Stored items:
○ ○ ○ ○

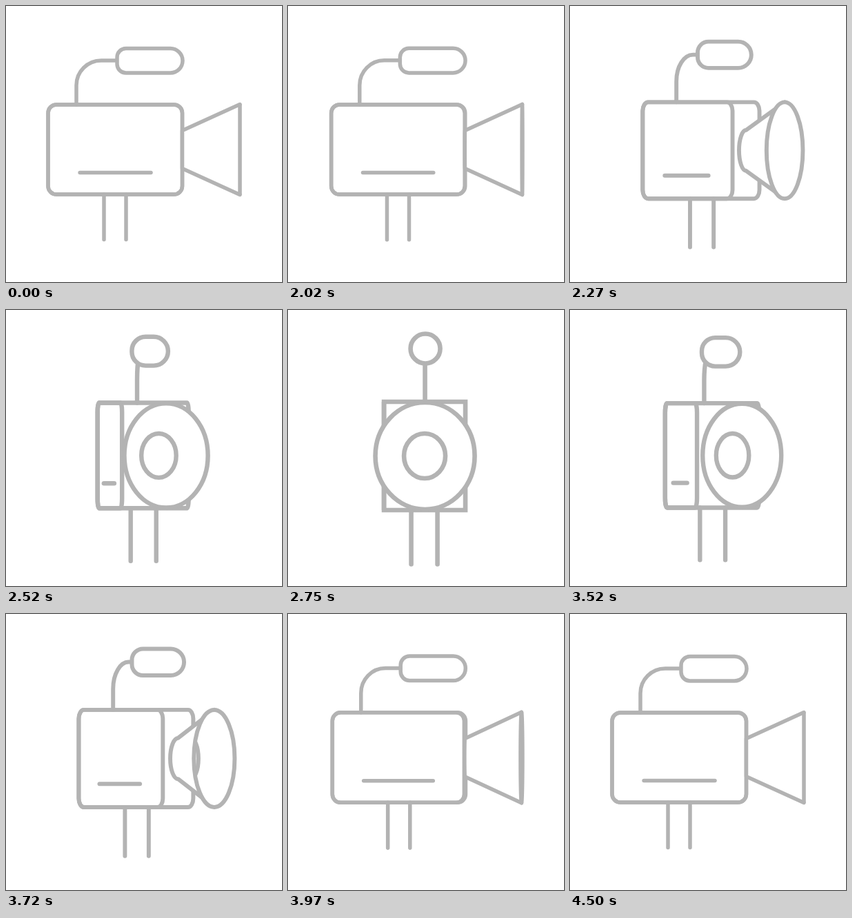
Write an HTML page with a canvas that moves like this. It is 400 px wide and 400 px high and loops after 4520 ms.

```html
<!DOCTYPE html>
<html>
<head>
<meta charset="utf-8">
<style>
  html, body { margin: 0; height: 100%; overflow: hidden; background: #fff; }
  canvas { display: block; }
</style>
</head>
<body>
<canvas width="400" height="400"></canvas>
<script>
const ctx = document.querySelector('canvas').getContext('2d');
const LOOP = 4520;

// [time, value] keys: turn is 0 in side view and 1 in front view
const TURN = [[1990, 0], [2720, 1], [3285, 1], [4030, 0]];
const SWAY = [[1990, 0], [2190, 19], [2770, -2], [3100, 0], [3600, 17], [4170, -4], [4500, 0]];

function valueAt(keys, t) {
  if (t <= keys[0][0]) return keys[0][1];
  for (let i = 1; i < keys.length; i++) {
    const [t0, a] = keys[i - 1], [t1, b] = keys[i];
    if (t < t1) {
      const x = (t - t0) / (t1 - t0);
      return a + (b - a) * x * x * (3 - 2 * x);
    }
  }
  return keys[keys.length - 1][1];
}

function shape(build, filled) {
  ctx.beginPath();
  build();
  if (filled) ctx.fill();
  ctx.stroke();
}

function line(x0, y0, x1, y1) {
  shape(() => { ctx.moveTo(x0, y0); ctx.lineTo(x1, y1); });
}

function box(l, t, r, b, radii, filled) {
  shape(() => ctx.roundRect(l, t, r - l, b - t, radii), filled);
}

function draw(time) {
  const t = time % LOOP;
  const p = valueAt(TURN, t);
  const bulge = p * (1 - p);
  const size = p + 0.16 * bulge; // growth runs slightly ahead of the turn
  const mix = (side, front) => side + (front - side) * p;
  const grow = (side, front) => side + (front - side) * size;

  ctx.setTransform(1, 0, 0, 1, 0, 0);
  ctx.fillStyle = '#fff';
  ctx.fillRect(0, 0, 400, 400);
  ctx.translate(valueAt(SWAY, t), 0);
  ctx.strokeStyle = '#b3b3b3';
  ctx.lineWidth = grow(5.5, 6.6);
  ctx.lineCap = 'round';

  const left = mix(61, 141), seam = mix(255.5, 141), right = mix(255.5, 259);
  const top = grow(143, 133), bottom = grow(273, 290);
  const midY = grow(208, 211.5);

  // Cable and microphone
  const cableX = mix(102, 200.5) + 8 * bulge, bendX = mix(36, 0);
  const bendY = grow(115, 99), micY = grow(79, 56);
  shape(() => {
    ctx.moveTo(cableX, top);
    ctx.lineTo(cableX, bendY);
    ctx.ellipse(cableX + bendX, bendY, bendX, bendY - micY, 0, Math.PI, Math.PI * 1.5);
    ctx.lineTo(mix(161, 200.5), micY);
  });
  const micLeft = mix(13, 21.5), micRight = grow(18, 21.5);
  box(mix(161, 179.5), grow(61.5, 34.5), mix(256, 222.5), grow(97, 77.5),
    [micLeft, micRight, micRight, micLeft], true);

  // Legs
  for (const x of [grow(142, 180.5), grow(174, 218.5)]) line(x, bottom, x, grow(338.5, 368.5));

  // Body with its side face
  const corner = { x: mix(12, 0), y: grow(12, 14) };
  box(left, top, right, bottom, corner);
  box(left, top, seam, bottom, corner);
  const width = seam - left, slotY = grow(241.5, 253);
  if (width > 1) {
    line(left + width * 0.237 + 5 * bulge, slotY, left + width * 0.766 - 20 * bulge, slotY);
  }

  // Lens hood: cone, mouth, inner ring
  const mouthX = mix(339, 200.5), mouthRx = grow(0, 72), mouthRy = grow(65.5, 77.5);
  const backX = mix(255.5, 200.5), backRy = grow(27.5, 33);
  ctx.lineJoin = 'round';
  shape(() => {
    ctx.moveTo(mouthX, midY - mouthRy);
    ctx.ellipse(backX, midY, grow(0, 28), backRy, 0, Math.PI * 1.5, Math.PI / 2, true);
    ctx.lineTo(mouthX, midY + mouthRy);
  }, true);
  ctx.lineJoin = 'miter';

  const mouth = () => ctx.ellipse(mouthX, midY, mouthRx, mouthRy, 0, 0, Math.PI * 2);
  shape(mouth, true);
  ctx.save();
  ctx.beginPath();
  mouth();
  ctx.clip();
  shape(() => ctx.ellipse(mix(283, 200), midY, grow(0, 30), grow(29, 32.5), 0, 0, Math.PI * 2));
  ctx.restore();
}

const start = performance.now();
(function frame() {
  draw(performance.now() - start);
  requestAnimationFrame(frame);
})();
</script>
</body>
</html>
```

○ ○ ○ ○

HOW TO COMPLETE THIS TASK:
The word "shape" appears in how many lines of the records? Give the number only.

REPLY TO THE EXERCISE:
7